● **ACTIVITY**
Of the lines listed below, return exactly those that run from the line containing "border: solid var(--ink);" through the line containing "var(--ink); fill: none;", both included.

● **DATA RECORDS**
* * *
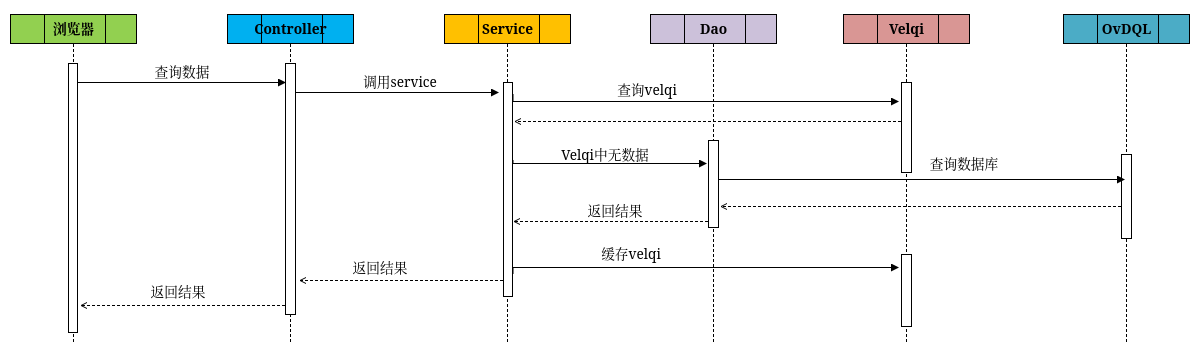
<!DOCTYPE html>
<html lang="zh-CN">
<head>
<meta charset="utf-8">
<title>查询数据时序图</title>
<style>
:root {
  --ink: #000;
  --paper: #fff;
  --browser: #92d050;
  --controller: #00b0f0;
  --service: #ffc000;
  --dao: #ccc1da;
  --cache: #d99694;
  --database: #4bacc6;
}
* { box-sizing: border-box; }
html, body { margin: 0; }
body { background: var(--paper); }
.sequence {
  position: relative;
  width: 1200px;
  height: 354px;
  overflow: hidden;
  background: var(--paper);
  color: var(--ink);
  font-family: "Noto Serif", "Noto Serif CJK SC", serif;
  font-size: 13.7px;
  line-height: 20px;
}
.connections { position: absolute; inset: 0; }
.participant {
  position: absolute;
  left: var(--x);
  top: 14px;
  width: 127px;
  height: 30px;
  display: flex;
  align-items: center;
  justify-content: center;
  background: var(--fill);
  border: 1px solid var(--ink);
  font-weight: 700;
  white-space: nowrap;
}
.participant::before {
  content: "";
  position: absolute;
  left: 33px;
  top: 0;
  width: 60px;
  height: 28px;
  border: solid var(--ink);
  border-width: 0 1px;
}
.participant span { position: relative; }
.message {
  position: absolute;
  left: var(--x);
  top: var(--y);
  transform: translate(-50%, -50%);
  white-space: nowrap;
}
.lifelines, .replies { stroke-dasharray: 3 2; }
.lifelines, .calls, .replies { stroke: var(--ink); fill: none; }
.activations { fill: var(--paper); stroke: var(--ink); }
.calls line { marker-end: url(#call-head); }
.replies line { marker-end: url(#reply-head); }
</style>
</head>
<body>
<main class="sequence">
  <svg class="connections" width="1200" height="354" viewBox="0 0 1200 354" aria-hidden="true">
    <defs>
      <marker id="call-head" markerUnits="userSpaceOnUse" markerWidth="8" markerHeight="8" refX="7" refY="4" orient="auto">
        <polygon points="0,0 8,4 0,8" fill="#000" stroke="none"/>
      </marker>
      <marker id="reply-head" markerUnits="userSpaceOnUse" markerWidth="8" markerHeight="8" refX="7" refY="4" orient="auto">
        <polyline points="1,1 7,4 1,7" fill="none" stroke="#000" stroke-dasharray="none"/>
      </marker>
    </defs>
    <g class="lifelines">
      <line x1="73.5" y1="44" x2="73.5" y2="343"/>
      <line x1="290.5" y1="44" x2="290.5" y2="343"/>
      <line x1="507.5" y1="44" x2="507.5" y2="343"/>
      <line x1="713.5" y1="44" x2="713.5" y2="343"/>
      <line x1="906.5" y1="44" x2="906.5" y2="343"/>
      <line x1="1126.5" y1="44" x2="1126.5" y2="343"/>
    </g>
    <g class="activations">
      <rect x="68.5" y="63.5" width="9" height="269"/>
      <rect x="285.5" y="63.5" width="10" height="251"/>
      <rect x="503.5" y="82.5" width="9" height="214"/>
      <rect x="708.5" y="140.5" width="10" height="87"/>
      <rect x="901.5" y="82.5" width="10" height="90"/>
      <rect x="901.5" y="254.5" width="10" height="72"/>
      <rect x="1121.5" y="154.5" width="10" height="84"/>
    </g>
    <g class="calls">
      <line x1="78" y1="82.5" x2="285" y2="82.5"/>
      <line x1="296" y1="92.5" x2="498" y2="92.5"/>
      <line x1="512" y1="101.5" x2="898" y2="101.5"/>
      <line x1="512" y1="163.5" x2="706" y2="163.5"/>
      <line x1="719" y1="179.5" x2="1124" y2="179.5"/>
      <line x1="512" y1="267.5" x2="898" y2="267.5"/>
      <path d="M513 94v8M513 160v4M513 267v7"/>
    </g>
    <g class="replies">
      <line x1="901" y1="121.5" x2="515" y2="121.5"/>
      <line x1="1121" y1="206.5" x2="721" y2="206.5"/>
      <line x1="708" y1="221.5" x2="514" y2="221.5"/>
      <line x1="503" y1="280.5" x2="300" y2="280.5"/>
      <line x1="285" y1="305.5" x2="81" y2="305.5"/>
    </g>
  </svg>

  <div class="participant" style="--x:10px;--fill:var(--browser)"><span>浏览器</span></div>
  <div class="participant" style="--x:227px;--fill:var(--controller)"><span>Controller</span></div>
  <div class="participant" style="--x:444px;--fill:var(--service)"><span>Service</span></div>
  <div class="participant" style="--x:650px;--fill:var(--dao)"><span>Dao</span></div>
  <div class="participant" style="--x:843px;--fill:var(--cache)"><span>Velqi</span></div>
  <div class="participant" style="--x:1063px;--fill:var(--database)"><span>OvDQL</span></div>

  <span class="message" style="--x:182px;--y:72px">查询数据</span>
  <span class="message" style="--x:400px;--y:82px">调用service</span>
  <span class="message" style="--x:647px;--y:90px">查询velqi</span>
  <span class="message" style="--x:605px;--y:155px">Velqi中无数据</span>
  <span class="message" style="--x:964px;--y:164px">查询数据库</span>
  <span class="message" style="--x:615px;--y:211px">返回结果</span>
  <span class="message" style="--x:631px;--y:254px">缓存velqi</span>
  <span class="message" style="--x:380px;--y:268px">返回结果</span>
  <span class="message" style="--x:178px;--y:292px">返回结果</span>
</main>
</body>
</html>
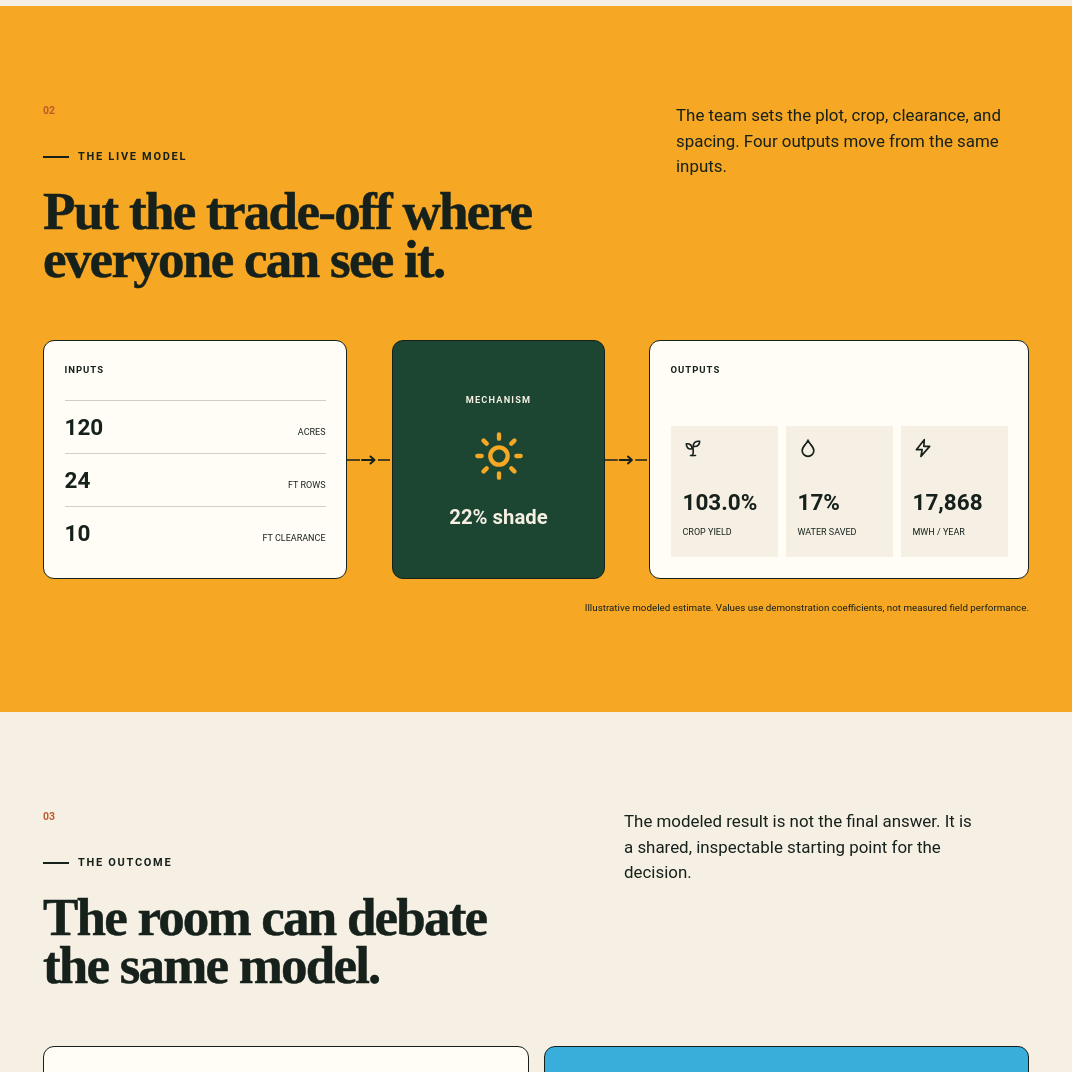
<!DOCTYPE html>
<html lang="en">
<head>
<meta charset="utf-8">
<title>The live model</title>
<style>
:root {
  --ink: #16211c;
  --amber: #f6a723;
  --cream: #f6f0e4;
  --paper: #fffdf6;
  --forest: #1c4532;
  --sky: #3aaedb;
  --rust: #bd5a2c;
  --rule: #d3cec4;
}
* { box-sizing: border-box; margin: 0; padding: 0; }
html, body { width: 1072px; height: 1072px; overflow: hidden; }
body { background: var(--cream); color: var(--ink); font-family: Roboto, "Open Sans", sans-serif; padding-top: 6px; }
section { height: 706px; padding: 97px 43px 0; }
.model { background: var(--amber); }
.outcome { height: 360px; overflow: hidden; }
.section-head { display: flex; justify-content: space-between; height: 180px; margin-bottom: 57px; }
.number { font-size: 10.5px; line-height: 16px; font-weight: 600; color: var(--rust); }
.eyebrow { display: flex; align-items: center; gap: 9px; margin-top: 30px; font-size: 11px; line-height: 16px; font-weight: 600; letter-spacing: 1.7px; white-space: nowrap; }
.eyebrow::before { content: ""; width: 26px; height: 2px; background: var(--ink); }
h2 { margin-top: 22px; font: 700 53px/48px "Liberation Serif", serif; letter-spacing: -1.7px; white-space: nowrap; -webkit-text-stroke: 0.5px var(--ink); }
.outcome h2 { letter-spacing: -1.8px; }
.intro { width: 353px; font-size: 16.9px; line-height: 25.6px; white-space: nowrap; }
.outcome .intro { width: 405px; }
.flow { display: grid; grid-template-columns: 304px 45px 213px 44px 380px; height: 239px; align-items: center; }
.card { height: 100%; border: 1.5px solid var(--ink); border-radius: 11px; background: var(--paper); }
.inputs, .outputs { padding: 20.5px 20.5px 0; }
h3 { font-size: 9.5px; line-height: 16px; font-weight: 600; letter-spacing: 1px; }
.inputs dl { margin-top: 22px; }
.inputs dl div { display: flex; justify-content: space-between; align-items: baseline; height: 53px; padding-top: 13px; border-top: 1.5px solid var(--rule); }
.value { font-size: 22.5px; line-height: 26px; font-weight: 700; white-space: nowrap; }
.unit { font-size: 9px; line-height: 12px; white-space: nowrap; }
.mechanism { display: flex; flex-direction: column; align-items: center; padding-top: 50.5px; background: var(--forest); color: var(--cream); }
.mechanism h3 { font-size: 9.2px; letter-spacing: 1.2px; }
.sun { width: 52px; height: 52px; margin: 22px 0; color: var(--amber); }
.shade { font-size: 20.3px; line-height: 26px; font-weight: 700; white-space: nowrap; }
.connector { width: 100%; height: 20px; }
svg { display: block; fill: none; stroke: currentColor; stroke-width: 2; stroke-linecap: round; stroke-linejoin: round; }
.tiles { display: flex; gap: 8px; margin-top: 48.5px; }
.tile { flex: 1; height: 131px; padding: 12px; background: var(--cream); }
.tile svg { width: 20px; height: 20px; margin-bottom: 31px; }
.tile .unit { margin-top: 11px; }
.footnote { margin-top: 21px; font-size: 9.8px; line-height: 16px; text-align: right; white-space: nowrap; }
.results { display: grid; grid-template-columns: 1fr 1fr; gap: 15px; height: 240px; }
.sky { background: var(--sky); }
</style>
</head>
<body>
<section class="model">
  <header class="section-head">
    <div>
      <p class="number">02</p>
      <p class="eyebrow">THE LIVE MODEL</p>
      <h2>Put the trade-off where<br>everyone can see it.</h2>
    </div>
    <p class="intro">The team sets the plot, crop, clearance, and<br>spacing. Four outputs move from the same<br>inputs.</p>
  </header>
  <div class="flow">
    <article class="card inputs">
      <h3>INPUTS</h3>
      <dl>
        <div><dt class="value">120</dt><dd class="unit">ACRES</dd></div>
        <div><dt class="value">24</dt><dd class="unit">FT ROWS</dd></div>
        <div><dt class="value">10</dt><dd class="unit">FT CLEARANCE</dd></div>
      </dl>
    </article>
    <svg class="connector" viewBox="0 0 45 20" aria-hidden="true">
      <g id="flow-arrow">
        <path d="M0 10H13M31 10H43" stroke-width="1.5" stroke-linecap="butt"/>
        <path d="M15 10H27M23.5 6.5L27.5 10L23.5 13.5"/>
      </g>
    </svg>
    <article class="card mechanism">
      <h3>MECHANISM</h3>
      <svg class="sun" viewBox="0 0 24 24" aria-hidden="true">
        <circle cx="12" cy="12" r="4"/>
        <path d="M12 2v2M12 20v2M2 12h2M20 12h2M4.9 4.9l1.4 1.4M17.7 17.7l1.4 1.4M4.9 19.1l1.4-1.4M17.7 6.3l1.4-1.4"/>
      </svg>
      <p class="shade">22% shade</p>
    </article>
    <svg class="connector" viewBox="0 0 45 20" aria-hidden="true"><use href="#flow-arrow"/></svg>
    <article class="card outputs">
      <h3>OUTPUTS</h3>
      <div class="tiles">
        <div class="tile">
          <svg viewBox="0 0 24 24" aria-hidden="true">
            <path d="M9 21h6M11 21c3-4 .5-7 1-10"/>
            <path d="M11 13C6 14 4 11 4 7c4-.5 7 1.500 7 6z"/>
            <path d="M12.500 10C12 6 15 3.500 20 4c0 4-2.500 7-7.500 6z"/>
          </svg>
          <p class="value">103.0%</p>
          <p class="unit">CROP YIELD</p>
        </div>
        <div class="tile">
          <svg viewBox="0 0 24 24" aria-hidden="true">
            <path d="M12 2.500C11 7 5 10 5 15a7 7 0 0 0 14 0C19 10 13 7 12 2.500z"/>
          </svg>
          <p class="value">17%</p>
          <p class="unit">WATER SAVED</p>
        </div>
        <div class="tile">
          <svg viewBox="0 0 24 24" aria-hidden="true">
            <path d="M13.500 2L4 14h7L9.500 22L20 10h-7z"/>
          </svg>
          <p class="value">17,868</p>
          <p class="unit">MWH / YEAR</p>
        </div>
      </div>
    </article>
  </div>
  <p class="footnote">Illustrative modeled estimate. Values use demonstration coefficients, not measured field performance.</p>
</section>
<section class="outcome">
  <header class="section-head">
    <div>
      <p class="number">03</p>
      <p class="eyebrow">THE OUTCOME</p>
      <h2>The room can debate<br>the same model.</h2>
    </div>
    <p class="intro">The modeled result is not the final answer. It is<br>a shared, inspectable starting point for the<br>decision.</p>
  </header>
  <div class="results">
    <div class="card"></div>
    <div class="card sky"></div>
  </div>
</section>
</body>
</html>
* * *
● **WRITTEN SOLUTION**
  border: solid var(--ink);
  border-width: 0 1px;
}
.participant span { position: relative; }
.message {
  position: absolute;
  left: var(--x);
  top: var(--y);
  transform: translate(-50%, -50%);
  white-space: nowrap;
}
.lifelines, .replies { stroke-dasharray: 3 2; }
.lifelines, .calls, .replies { stroke: var(--ink); fill: none; }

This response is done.